LTG Stevenson was commissioned a Regular Army Ordnance Officer from the ROTC program at West Virginia University in 1974. After being detailed Infantry initially, he was made an Ordnance Officer in March 1976, and has been known as the expert on maintenance and logistics ever since.

“I’ve been proud of every rank and duty position I’ve held,” LTG Stevenson said. With his parents looking on, he added: “that includes my first rank, the son of a non-commissioned officer.”

Two retired Generals whom he served sent notes that GEN Chiarelli read at the ceremony. Retired General Barry McCaffrey, who he served under during the First Gulf War, called him “the best logistics commander I have ever seen.” Retired General John Coburn said: “Logistics is a tough, demanding business that gives new meaning to the word anticipation, but Mitch Stevenson made it look easy. Men like Mitch Stevenson do not pass our way very often”
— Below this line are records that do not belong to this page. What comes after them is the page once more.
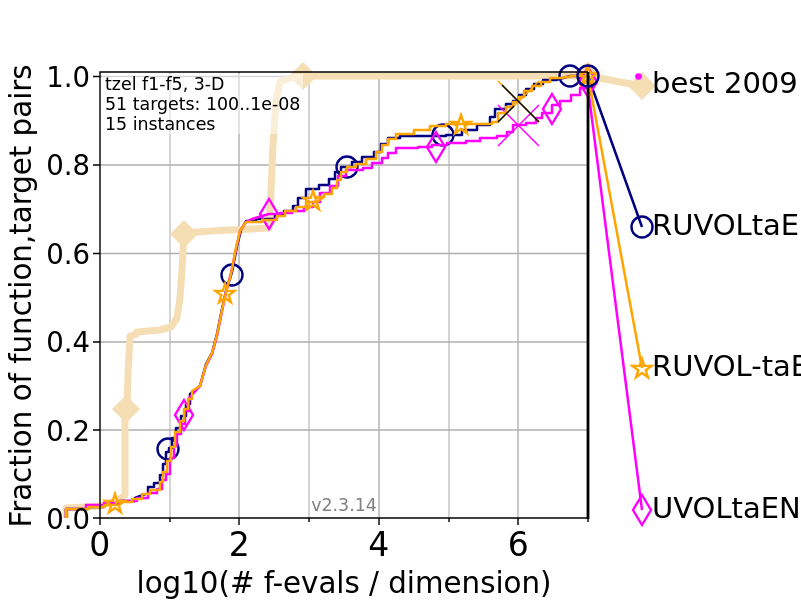
<!DOCTYPE html>
<html lang="en">
<head>
<meta charset="utf-8">
<title>Runtime distribution chart</title>
<style>
:root {
  --paper: #fff;
  --ink: #000;
  --grid: #b0b0b0;
  --grid-minor: #b8b8b8;
  --best: #f5deb3;
  --navy: #000080;
  --magenta: #f0f;
  --orange: #ffa500;
  --muted: #808080;
}
* { box-sizing: border-box; margin: 0; padding: 0; }
html, body { width: 801px; height: 600px; overflow: hidden; background: var(--paper); }
.chart {
  position: relative; width: 801px; height: 600px; overflow: hidden;
  color: var(--ink); font-family: "DejaVu Sans", sans-serif; white-space: nowrap;
}
.plot { position: absolute; inset: 0; }
.plot path, .plot line { fill: none; }
.grid { stroke: var(--grid); stroke-width: 1.4; }
.grid-minor { stroke: var(--grid-minor); stroke-width: 1.2; }
.frame { stroke: var(--ink); stroke-width: 1.4; }
.curve { stroke-width: 2.5; stroke-linejoin: round; }
.best { stroke: var(--best); stroke-width: 7; stroke-linejoin: round; }
.navy { stroke: var(--navy); }
.magenta { stroke: var(--magenta); }
.orange { stroke: var(--orange); }
.marker { fill: none; stroke-width: 2.4; }
.y-ticks {
  position: absolute; left: 0; top: 57px; width: 90px; height: 482px;
  display: flex; flex-direction: column; justify-content: space-between;
  list-style: none; text-align: right; font-size: 27.5px; line-height: 40px;
}
.x-ticks {
  position: absolute; left: 30px; top: 525px; width: 558px;
  display: grid; grid-template-columns: repeat(4, 1fr);
  list-style: none; text-align: center; font-size: 33px; line-height: 40px;
}
.axis-title { position: absolute; font-size: 29.3px; line-height: 40px; text-align: center; }
.x-title { left: 100px; top: 563px; width: 488px; }
.y-title { left: -229px; top: 276px; width: 500px; transform: rotate(-90deg); }
.setup {
  position: absolute; left: 102px; top: 74px; padding: 0 3px;
  font-size: 17.4px; line-height: 20px; background: rgba(255,255,255,.5);
}
.version { position: absolute; left: 100px; top: 494px; width: 488px; text-align: center; font-size: 17.4px; line-height: 22px; color: var(--muted); }
.legend {
  position: absolute; left: 652px; top: 63px; height: 465px;
  display: flex; flex-direction: column; justify-content: space-between;
  list-style: none; font-size: 29px; line-height: 40px;
}
</style>
</head>
<body>
<main class="chart">
  <svg class="plot" width="801" height="600" viewBox="0 0 801 600" role="img" aria-label="Fraction of solved targets against evaluations for four algorithms">
    <defs>
      <polygon id="diamond-wide" points="0,-14 14,0 0,14 -14,0"/>
      <polygon id="diamond" points="0,-15 9,0 0,15 -9,0"/>
      <circle id="ring" r="10.5"/>
      <polygon id="star" points="0,-10 2.3,-3.1 9.5,-3.1 3.7,1.2 5.9,8.1 0,3.9 -5.9,8.1 -3.7,1.2 -9.5,-3.1 -2.3,-3.1"/>
    </defs>

    <path class="grid-minor" d="M170 72V518M309 72V518M449 72V518"/>
    <path class="grid" d="M239 72V518M379 72V518M518 72V518M100 76.5H588M100 165H588M100 253.5H588M100 342H588M100 430H588"/>

    <g id="best-2009">
      <path class="best" d="M66 518V508L100 506L117 501L125 495V409H127L128 375L130 336L137 334V332L160 330L171 327L177 318L180 298L182 270L184 233L211 231L269 228L271 190L273 145L276 100L280 82L290 78L303 76H588L642 86"/>
      <g fill="var(--best)">
        <use href="#diamond-wide" x="126" y="409"/>
        <use href="#diamond-wide" x="184" y="234"/>
        <use href="#diamond-wide" x="303" y="76"/>
        <use href="#diamond-wide" x="588" y="76"/>
        <use href="#diamond-wide" x="642" y="86"/>
      </g>
    </g>

    <g id="series-navy" class="navy">
      <path class="curve" d="M66 518V509H88V507H104V504H120V501H135V498L148 493V487H154V483H160V475H163V464H166V452H169V448H172V438H176V428H181V416H186V404H190V394L200 386L206 364L212 353L217 334L222 309L226 291L232 272L237 246L241 230L246 221H256V219H275V215H284V211H293V206H298V198H306V189H319V185H329V179H335V172H341V167H352V162H362V157H374V152H381V144H388V138H400V136H446V135H462V130H477V125H490V117H495V109H506V104H513V101H519V95H526V89H534V84H543V80H556L570 76H588L642 227"/>
      <g class="marker">
        <use href="#ring" x="168" y="449"/>
        <use href="#ring" x="232" y="275"/>
        <use href="#ring" x="347" y="167"/>
        <use href="#ring" x="443" y="135"/>
        <use href="#ring" x="570" y="76"/>
        <use href="#ring" x="642" y="227"/>
      </g>
    </g>

    <g id="series-magenta" class="magenta">
      <path class="curve" d="M66 518V509H86V505H104V503H120V501H137V498H148V493H157V489H162V480H166V474H170V458H174V446H177V434H181V424H185V411H189V398L200 386L206 366L212 354L217 336L222 311L226 292L231 273L236 249L240 231L246 222L252 219L269 214H280V213H292V211H304V207H313V202H320V193H330V186H338V176H346V170H363V168H372V163H382V158H388V153H396V148H418V147H432V145H447V143H466V141H480V138H497V136H507V132H513V125H526V123H536V118H542V113H552V105H560V101H571V95H580V88H588L642 510"/>
      <g class="marker">
        <use href="#diamond" x="184" y="415"/>
        <use href="#diamond" x="269" y="214"/>
        <use href="#diamond" x="436" y="147"/>
        <use href="#diamond" x="552" y="109"/>
        <use href="#diamond" x="588" y="82"/>
        <use href="#diamond" x="642" y="510"/>
      </g>
      <path stroke-width="1.5" d="M498 105L539 146M498 146L539 105"/>
    </g>

    <g id="series-orange" class="orange">
      <path class="curve" d="M66 518V509H88V507H104V505H116V502H132V499H142V494H150V490H160V482H163V472H167V461H171V447H175V432H180V421H184V409H188V399H192V391L200 386L206 365L212 353L217 335L222 310L226 292L231 274L236 248L240 231L246 222H262V220H277V216H285V211H296V207H306V202H316V197H324V194H332V188H337V180H341V172H347V167H356V164H366V159H376V152H382V145H388V139H396V134H414V130H430V126H446V124H492V122H498V113H506V107H513V102H519V97H524V91H532V86H541V82H550V78H561L572 76H588L642 368"/>
      <g class="marker">
        <use href="#star" x="115" y="504"/>
        <use href="#star" x="225" y="294"/>
        <use href="#star" x="313" y="201"/>
        <use href="#star" x="461" y="125"/>
        <use href="#star" x="588" y="76"/>
        <use href="#star" x="642" y="369"/>
      </g>
      <path stroke-width="1.5" d="M498 81L539 122M498 122L539 81"/>
      <path stroke="var(--ink)" stroke-width="1.5" d="M502 85L539 122M498 122L514 106"/>
    </g>

    <path class="frame" d="M100 518V72H588M100 518H588M93 76.5H100M93 165H100M93 253.5H100M93 342H100M93 430H100M93 518H100M100 518V525M239 518V525M379 518V525M518 518V525M170 518V522M309 518V522M449 518V522M588 518V522"/>
    <line x1="588" y1="72" x2="588" y2="519" stroke="var(--ink)" stroke-width="2.8"/>
    <use href="#ring" class="marker navy" x="588" y="76"/>
    <circle cx="638.5" cy="76.5" r="3.3" fill="var(--magenta)"/>
  </svg>

  <p class="setup">tzel f1-f5, 3-D<br>51 targets: 100..1e-08<br>15 instances</p>
  <p class="version">v2.3.14</p>

  <ul class="y-ticks"><li>1.0</li><li>0.8</li><li>0.6</li><li>0.4</li><li>0.2</li><li>0.0</li></ul>
  <ul class="x-ticks"><li>0</li><li>2</li><li>4</li><li>6</li></ul>
  <p class="axis-title x-title">log10(# f-evals / dimension)</p>
  <p class="axis-title y-title">Fraction of function,target pairs</p>

  <ul class="legend">
    <li>best 2009</li>
    <li>RUVOLtaEN</li>
    <li>RUVOL-taE</li>
    <li>UVOLtaENI</li>
  </ul>
</main>
</body>
</html>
In the last decade, LTG Stevenson added value to every job he held. In addition to his focus on the war efforts, as the G-4 LTG Stevenson also helped the Army re-establish a culture of supply discipline, making property accountability a priority. As a result, the Army was able to redistribute almost 3 billion worth of equipment to fill shortages.

As the Commanding General of the Combined Arms Support Command, he revolutionized logistics force structure to support the new modular Army. As the G-3 at the Army Materiel Command, he was instrumental in designing the Reset program for fixing equipment from Iraq and Afghanistan, which has allowed the Army to reset more than 2.5 million pieces of equipment. As the Chief of the Ordnance Center and School, he converted the Army to a two-level maintenance structure.

During the ceremony GEN Chiralli also honored LTG Stevenson’s wife Nancy, whose devotion to duty matches her husband’s, and has added value to the lives of many Soldiers and Army families.

LTG Stevenson’s greatest contribution may well be that he has mentored a generation of Soldiers on how to do logistics the right way. “My days of active service may be up,” he said, “but I will continue to be our Army’s biggest cheerleader.”

Lieutenant General Mitchell H. Stevenson retired on January 1, 2012.

Looking out to the numerous Soldiers he groomed, he reminded them of the Ordnance Corps motto that he said was an inspiration to him for his entire career: “Service to the line, On the line, On time.”